  • Single Occupancy Vehicles (SOVs) are rare – Even people with cars often use a scooter or motorcycle for trips when it’s only one or two people going.
  • Bikes, motorcycles, trains and buses are super common.
  • Car pooling is taken to an extreme.
  • There are lots of vehicles that run on compressed natural gas which they’re able to refill at most gas stations.
  • Roads are shared by cars, trucks, bikes, motorcycles, pedestrians (and animals: cows, donkeys, dogs, goats).

Even Domino’s uses motorcycles for delivery!


At the end of a festival celebrating Ganpati – the most popular Hindu deity in India- statues are taken to a river, dunked 7 times (with a wish made the seventh time), and released into the river. We all piled into this truck for the adventure after throwing colored powder at each other. This truck is very full (Austin is actually in there too)!


On one of our nightly walks we got passed by this rowdy car filled with 3 adults and at least 6 kids from the hospital apartments we live in.

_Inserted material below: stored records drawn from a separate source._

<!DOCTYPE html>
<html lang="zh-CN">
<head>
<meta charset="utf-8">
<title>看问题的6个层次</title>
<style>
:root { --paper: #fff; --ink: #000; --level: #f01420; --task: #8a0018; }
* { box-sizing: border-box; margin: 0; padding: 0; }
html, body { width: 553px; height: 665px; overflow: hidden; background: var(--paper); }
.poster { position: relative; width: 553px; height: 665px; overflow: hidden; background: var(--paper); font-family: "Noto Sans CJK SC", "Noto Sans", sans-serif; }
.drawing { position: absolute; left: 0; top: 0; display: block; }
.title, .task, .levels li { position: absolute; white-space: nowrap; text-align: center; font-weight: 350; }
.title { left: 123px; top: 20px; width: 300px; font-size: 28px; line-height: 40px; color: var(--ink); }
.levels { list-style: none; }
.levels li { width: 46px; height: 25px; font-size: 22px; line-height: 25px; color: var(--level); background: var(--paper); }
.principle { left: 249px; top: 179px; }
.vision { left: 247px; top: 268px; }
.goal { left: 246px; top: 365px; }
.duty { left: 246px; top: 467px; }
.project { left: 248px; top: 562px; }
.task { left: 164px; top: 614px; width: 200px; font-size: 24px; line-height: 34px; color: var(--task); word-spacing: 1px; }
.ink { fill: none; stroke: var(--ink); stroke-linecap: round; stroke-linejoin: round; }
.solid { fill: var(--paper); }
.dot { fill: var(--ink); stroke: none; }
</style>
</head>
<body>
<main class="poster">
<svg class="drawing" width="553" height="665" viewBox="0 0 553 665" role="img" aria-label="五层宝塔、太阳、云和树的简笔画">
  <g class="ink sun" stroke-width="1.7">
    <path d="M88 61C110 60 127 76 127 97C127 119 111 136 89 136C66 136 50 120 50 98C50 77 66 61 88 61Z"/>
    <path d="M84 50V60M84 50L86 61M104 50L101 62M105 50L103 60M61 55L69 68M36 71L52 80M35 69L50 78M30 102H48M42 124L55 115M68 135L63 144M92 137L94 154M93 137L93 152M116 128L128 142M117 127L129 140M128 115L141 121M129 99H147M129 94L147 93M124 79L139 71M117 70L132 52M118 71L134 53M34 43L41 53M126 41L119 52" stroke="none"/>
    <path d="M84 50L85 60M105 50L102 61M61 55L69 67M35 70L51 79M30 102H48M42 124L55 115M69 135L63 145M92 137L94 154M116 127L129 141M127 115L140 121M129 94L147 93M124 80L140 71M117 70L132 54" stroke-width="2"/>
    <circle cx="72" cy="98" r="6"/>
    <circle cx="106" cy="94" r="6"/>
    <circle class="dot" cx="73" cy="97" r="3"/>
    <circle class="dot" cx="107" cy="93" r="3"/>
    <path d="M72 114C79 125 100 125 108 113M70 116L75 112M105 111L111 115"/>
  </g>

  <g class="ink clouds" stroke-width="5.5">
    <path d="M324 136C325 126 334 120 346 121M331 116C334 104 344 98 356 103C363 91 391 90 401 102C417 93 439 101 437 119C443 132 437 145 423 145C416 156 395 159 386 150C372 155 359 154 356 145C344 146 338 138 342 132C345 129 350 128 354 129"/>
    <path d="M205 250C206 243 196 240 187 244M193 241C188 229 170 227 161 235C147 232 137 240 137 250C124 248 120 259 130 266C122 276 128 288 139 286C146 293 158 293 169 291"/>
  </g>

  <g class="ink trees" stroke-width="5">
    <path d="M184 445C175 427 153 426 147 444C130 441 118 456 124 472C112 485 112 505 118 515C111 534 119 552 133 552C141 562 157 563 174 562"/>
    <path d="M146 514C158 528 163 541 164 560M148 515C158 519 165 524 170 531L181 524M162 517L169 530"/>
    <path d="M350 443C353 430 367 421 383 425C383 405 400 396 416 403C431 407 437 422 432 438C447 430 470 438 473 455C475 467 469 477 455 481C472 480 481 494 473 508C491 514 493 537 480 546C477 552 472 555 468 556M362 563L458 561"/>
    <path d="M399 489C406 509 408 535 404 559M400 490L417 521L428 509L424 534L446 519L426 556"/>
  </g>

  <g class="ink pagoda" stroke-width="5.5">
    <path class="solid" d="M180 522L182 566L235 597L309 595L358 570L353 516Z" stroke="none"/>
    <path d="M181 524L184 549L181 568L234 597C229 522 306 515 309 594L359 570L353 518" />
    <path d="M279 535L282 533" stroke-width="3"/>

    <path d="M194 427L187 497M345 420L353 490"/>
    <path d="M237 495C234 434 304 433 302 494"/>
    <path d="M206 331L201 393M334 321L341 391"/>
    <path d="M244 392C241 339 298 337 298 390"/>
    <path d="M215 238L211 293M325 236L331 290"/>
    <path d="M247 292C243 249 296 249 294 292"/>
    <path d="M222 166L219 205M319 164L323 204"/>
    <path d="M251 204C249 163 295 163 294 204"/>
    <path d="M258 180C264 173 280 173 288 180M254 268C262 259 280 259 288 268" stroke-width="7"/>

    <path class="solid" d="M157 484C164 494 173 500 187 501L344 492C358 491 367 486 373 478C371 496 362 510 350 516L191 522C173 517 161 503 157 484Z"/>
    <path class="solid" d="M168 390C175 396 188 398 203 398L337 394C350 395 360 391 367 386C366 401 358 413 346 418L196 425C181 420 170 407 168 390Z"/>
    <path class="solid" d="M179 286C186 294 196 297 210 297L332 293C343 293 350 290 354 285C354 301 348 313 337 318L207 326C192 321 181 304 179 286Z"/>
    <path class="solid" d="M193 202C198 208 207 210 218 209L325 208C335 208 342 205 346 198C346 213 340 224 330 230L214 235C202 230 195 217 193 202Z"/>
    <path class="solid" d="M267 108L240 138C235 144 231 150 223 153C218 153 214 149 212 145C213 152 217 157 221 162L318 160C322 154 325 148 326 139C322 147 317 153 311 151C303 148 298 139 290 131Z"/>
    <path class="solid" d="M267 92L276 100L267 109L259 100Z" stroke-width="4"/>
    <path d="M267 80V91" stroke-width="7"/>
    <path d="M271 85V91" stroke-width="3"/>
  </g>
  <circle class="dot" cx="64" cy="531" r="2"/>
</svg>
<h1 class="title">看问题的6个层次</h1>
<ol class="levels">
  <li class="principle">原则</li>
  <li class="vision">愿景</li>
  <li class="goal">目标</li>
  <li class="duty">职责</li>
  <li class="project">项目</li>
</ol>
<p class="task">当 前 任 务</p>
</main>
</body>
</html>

This motorcycle is carrying two guys and a brand new bicycle.


This is our friend, Paresh’s, car that has compressed natural gas (CNG).

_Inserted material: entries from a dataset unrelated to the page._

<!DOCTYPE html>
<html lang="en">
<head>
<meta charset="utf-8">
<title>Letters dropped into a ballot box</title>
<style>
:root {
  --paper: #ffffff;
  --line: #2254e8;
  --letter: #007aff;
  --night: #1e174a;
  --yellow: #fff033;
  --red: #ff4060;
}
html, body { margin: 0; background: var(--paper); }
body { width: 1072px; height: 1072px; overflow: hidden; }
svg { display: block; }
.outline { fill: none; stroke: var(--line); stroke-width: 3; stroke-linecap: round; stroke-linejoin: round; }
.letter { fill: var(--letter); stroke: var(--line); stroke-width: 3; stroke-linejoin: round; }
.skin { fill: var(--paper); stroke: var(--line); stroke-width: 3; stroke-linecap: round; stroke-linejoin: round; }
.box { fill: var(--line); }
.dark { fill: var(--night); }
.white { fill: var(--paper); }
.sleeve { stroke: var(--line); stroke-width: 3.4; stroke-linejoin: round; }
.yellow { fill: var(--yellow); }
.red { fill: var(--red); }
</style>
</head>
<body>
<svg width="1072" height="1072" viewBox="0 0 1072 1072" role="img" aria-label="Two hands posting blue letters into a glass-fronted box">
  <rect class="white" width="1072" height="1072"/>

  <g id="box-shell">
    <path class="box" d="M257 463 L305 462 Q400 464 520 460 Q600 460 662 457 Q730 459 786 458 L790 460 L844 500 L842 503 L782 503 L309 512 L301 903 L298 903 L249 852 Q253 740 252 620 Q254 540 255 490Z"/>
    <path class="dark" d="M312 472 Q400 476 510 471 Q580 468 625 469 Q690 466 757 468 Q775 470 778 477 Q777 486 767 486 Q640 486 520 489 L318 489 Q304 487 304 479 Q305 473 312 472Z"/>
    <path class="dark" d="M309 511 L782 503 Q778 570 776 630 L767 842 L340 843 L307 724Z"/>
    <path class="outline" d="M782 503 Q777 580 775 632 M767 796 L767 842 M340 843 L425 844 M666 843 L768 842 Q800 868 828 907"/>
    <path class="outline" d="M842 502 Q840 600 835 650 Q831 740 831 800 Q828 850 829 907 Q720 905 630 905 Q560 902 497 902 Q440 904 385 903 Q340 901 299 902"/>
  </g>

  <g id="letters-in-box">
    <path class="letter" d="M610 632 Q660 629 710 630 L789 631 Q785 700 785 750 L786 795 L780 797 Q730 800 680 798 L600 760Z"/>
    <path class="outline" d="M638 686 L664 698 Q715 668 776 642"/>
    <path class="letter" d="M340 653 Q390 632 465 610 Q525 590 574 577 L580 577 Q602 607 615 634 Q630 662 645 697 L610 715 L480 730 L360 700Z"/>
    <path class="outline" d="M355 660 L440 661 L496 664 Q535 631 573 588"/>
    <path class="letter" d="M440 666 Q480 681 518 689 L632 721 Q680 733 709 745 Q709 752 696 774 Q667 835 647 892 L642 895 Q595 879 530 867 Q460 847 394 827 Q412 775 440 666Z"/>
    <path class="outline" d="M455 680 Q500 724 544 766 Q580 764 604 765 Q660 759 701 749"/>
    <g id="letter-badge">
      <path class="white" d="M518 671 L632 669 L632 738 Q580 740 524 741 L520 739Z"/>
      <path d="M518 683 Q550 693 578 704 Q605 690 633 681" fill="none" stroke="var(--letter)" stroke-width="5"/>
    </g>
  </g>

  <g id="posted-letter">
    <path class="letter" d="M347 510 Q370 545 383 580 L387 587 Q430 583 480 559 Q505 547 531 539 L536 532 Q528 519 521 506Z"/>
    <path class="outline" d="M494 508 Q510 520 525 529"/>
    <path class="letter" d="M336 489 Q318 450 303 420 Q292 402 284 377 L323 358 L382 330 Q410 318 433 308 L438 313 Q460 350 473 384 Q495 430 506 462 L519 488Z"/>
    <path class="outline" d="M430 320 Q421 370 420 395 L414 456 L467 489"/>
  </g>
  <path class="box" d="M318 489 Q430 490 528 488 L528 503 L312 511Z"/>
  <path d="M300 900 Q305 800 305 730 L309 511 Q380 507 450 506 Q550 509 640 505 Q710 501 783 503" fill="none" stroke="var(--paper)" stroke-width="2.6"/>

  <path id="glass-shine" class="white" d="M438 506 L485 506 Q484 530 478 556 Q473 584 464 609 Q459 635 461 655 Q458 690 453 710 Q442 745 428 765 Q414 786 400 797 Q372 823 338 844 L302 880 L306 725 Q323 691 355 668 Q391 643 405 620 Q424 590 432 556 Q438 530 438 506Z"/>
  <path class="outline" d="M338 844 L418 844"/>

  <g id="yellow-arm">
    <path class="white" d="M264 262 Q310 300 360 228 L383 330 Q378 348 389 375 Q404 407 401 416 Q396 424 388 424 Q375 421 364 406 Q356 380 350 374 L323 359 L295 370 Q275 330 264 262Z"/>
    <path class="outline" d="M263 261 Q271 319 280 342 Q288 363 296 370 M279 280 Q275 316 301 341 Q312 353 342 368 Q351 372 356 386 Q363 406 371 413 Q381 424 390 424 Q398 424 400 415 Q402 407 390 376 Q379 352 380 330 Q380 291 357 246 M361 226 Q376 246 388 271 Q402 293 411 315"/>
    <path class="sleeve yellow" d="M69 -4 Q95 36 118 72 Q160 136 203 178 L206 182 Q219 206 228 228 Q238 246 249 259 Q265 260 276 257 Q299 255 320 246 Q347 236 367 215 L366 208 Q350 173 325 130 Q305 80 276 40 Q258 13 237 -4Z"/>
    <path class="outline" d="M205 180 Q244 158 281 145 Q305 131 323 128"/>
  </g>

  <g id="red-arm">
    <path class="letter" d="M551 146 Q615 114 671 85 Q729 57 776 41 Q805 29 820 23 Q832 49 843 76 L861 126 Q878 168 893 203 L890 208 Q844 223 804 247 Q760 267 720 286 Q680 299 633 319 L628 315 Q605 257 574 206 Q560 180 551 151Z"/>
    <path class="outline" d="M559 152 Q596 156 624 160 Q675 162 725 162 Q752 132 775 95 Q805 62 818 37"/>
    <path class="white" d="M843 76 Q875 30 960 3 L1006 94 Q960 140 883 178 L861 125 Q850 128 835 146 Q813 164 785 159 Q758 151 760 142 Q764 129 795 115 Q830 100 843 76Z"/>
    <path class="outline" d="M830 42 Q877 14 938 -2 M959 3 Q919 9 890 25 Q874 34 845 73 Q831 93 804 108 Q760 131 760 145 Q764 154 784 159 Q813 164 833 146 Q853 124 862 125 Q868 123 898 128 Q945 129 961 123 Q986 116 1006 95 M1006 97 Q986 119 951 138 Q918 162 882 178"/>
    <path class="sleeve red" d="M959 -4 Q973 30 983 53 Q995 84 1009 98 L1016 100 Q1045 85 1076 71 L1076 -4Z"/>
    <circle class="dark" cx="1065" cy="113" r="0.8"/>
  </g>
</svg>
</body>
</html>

When Paresh stopped to get gas with us, we were interested to see what the pump for natural gas looked like. As a safety precaution, we all had to get out of the vehicle while pumping.

A cow that decided to take a nice nap in the middle of the road

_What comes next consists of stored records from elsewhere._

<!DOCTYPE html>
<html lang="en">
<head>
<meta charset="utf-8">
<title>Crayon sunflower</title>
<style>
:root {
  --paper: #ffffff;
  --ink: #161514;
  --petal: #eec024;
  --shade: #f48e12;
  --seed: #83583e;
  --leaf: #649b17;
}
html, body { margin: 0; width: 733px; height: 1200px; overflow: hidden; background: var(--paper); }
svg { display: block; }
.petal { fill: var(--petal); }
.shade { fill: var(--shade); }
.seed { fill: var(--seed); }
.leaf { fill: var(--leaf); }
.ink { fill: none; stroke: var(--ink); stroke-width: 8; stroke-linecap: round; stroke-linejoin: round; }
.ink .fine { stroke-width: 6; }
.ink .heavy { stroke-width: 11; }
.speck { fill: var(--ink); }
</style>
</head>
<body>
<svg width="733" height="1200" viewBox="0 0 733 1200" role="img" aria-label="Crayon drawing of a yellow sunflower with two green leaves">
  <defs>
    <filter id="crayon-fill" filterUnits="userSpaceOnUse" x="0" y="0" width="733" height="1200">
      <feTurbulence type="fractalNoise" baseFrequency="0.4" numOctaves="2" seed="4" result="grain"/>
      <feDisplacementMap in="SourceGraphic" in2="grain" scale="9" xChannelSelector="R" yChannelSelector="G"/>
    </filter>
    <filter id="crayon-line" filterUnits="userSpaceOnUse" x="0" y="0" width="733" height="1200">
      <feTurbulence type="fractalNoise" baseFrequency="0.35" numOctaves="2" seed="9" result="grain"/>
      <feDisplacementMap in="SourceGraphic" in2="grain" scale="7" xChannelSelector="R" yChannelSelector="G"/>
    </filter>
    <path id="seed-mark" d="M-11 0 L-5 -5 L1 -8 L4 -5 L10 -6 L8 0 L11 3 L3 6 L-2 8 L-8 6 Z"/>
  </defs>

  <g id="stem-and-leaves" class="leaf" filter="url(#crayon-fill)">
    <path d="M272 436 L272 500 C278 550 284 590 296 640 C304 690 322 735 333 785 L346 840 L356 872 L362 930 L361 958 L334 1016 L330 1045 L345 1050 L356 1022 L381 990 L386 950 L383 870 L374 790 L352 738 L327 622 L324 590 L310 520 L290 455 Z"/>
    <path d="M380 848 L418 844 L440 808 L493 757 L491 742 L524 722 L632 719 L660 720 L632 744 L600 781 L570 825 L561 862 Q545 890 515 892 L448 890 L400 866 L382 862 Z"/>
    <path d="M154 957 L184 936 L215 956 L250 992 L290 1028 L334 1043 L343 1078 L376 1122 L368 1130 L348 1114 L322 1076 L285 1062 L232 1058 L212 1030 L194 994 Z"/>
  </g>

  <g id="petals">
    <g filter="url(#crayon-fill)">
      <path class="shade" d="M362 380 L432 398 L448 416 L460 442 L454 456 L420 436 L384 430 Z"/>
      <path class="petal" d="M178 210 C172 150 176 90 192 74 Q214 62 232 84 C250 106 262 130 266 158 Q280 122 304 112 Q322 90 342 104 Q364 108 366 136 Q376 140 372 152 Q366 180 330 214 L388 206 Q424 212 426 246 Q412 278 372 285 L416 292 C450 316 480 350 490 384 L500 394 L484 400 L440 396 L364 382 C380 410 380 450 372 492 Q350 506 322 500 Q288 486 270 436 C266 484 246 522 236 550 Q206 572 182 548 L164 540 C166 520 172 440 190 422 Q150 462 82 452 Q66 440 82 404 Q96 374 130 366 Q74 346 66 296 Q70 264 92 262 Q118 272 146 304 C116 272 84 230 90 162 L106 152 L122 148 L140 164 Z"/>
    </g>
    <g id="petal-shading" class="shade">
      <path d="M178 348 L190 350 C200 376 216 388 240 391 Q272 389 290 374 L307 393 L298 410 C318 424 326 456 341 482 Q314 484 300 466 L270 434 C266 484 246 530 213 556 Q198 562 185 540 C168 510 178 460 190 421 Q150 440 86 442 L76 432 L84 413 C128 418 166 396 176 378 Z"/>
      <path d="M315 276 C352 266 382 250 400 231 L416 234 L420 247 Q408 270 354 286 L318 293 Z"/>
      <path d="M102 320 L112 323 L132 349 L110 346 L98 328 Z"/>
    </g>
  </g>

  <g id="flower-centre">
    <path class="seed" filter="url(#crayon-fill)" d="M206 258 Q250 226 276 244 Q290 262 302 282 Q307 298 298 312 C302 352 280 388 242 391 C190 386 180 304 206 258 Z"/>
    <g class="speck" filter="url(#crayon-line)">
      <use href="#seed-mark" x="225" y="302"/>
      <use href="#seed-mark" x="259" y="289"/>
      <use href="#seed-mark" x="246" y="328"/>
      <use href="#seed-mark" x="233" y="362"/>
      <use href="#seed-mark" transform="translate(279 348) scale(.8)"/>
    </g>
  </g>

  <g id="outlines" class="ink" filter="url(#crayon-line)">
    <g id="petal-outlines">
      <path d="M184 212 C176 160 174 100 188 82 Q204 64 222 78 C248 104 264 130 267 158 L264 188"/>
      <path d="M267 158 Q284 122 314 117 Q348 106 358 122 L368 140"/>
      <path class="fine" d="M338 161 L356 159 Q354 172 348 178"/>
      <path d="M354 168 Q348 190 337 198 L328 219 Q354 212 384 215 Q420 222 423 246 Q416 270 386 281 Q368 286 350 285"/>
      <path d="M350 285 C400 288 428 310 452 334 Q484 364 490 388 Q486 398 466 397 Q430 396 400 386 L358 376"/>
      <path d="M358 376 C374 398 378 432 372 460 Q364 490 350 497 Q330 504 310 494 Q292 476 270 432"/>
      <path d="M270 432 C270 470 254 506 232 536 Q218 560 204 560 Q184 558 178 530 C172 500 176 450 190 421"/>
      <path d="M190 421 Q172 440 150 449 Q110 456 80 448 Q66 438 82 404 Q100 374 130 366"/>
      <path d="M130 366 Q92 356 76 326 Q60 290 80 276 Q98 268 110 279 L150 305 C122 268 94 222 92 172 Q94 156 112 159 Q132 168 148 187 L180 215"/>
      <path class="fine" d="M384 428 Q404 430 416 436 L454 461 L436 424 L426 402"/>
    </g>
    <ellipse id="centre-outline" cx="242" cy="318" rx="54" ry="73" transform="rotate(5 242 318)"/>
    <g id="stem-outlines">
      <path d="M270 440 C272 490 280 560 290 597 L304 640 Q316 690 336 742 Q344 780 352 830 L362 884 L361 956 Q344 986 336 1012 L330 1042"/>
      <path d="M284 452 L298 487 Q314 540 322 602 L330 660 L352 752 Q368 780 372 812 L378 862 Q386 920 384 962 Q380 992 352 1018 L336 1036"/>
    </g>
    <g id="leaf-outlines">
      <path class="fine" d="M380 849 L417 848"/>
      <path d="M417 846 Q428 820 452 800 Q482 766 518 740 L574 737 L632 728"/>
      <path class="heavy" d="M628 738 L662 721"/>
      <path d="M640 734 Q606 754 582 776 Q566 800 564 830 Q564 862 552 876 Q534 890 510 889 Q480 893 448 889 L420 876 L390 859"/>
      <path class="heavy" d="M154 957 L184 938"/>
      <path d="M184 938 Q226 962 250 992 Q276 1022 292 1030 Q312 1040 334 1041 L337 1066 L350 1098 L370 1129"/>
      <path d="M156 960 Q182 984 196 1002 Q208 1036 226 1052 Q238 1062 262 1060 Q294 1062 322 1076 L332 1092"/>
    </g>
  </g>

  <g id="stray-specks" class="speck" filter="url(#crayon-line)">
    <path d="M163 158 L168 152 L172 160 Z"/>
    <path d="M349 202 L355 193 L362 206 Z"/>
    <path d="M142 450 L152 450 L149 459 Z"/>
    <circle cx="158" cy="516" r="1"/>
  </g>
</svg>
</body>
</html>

Cars, animals, scooters and rickshaws coexisting in peace.


Austin and I got to ride a Rickshaw to a nearby town (Chikhli). Our Rickshaw fit an impressive 13 people – the middle row that we were in had a small bench at our knees for children to sit on.




Much of my commentary has focused on the actions of individuals and hasn’t accounted for general air and water quality or the difference in population of size between America and India (300 million versus 1.2 billion). Because of India’s size but lack of infrastructure, there are definitely areas they need to work on as a country. Nevertheless, given America’s relatively small population, it’s actually quite impressive how large of a portion of the world’s resources we consume – for example American’s consumer a quarter of the world’s energy and operate a third of the automobiles.

While in college, I spent much of my time outside of class working to reduce the environmental impact of my university and myself. The initiatives I worked on encouraged people to make small changes to reduce their impact – recycle more, use fewer items that are only used once, turn off the lights when you leave a room. Living here makes me frustrated that we couldn’t get more people to take these small actions to reduce their impact while also making me want to push my fellow Americans do alter their behaviors even more.

That’s all for now – here’s a cute picture of the baby I mentioned 🙂


This is the expressive Aneri – the one year old that lives next to us 🙂